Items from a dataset
--- START ---

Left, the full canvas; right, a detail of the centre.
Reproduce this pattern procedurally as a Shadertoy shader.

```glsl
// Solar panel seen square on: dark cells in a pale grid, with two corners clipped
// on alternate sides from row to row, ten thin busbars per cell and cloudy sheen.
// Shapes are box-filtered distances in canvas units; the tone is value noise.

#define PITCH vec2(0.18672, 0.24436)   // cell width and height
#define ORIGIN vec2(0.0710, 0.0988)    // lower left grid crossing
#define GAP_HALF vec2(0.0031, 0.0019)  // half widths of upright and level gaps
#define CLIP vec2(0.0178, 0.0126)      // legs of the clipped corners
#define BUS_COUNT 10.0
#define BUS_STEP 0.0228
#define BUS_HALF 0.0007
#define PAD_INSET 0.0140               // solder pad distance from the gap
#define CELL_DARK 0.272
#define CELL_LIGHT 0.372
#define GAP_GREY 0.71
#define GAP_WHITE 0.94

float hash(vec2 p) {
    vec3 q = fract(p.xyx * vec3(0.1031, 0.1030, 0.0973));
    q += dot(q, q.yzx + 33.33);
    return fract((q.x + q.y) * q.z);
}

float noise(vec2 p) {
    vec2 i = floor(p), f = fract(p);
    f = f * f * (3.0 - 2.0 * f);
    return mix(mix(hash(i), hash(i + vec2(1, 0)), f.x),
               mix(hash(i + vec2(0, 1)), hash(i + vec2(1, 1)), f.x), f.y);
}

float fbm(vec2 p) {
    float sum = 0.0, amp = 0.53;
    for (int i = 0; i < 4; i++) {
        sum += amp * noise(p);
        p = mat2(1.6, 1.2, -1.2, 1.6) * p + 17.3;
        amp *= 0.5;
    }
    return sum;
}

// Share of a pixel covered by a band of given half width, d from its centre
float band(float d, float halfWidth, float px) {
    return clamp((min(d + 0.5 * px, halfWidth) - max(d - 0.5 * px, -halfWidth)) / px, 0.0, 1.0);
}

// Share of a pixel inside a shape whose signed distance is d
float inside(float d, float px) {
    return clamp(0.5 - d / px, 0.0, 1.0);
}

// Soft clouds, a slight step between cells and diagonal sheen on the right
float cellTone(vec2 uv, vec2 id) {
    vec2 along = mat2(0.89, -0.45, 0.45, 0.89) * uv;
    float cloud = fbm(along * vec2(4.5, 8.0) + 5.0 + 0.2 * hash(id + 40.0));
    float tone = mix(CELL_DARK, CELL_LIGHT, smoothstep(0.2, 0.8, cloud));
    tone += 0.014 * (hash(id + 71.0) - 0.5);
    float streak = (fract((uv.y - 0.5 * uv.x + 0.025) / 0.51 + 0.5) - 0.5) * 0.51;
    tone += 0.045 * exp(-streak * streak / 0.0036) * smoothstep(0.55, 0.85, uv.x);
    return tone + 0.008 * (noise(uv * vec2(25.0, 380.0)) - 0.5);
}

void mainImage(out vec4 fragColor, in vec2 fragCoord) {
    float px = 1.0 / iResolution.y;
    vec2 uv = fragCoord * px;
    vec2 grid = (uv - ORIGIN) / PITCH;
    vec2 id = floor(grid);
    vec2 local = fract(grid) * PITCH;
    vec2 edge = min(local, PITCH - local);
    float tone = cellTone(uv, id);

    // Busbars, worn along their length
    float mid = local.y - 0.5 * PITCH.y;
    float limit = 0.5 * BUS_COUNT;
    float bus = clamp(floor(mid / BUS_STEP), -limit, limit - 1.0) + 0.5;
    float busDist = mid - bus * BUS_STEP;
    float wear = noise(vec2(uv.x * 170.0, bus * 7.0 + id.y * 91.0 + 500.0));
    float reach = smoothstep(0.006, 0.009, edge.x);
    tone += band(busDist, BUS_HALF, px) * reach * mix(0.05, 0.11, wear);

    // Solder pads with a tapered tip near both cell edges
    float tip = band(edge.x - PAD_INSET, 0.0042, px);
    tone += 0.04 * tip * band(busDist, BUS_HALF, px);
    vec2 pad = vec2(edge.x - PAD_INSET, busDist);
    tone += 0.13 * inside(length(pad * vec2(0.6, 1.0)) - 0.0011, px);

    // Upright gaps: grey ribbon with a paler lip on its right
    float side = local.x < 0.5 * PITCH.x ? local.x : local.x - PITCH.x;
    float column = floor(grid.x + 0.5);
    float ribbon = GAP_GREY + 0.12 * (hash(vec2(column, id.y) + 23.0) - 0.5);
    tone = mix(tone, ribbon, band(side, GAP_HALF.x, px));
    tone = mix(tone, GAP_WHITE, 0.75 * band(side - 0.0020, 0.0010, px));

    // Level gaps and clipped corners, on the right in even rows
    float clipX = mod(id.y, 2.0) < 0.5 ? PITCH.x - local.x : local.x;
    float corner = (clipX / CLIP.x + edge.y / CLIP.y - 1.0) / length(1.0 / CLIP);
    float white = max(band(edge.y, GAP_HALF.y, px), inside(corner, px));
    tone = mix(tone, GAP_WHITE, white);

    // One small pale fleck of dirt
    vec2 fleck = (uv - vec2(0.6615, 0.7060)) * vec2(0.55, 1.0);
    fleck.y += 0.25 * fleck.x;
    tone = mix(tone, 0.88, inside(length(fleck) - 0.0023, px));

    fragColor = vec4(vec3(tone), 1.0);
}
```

--- END ---

Give only the number of lines in the records that contain the string "PITCH".

_WRITTEN RESPONSE_. 7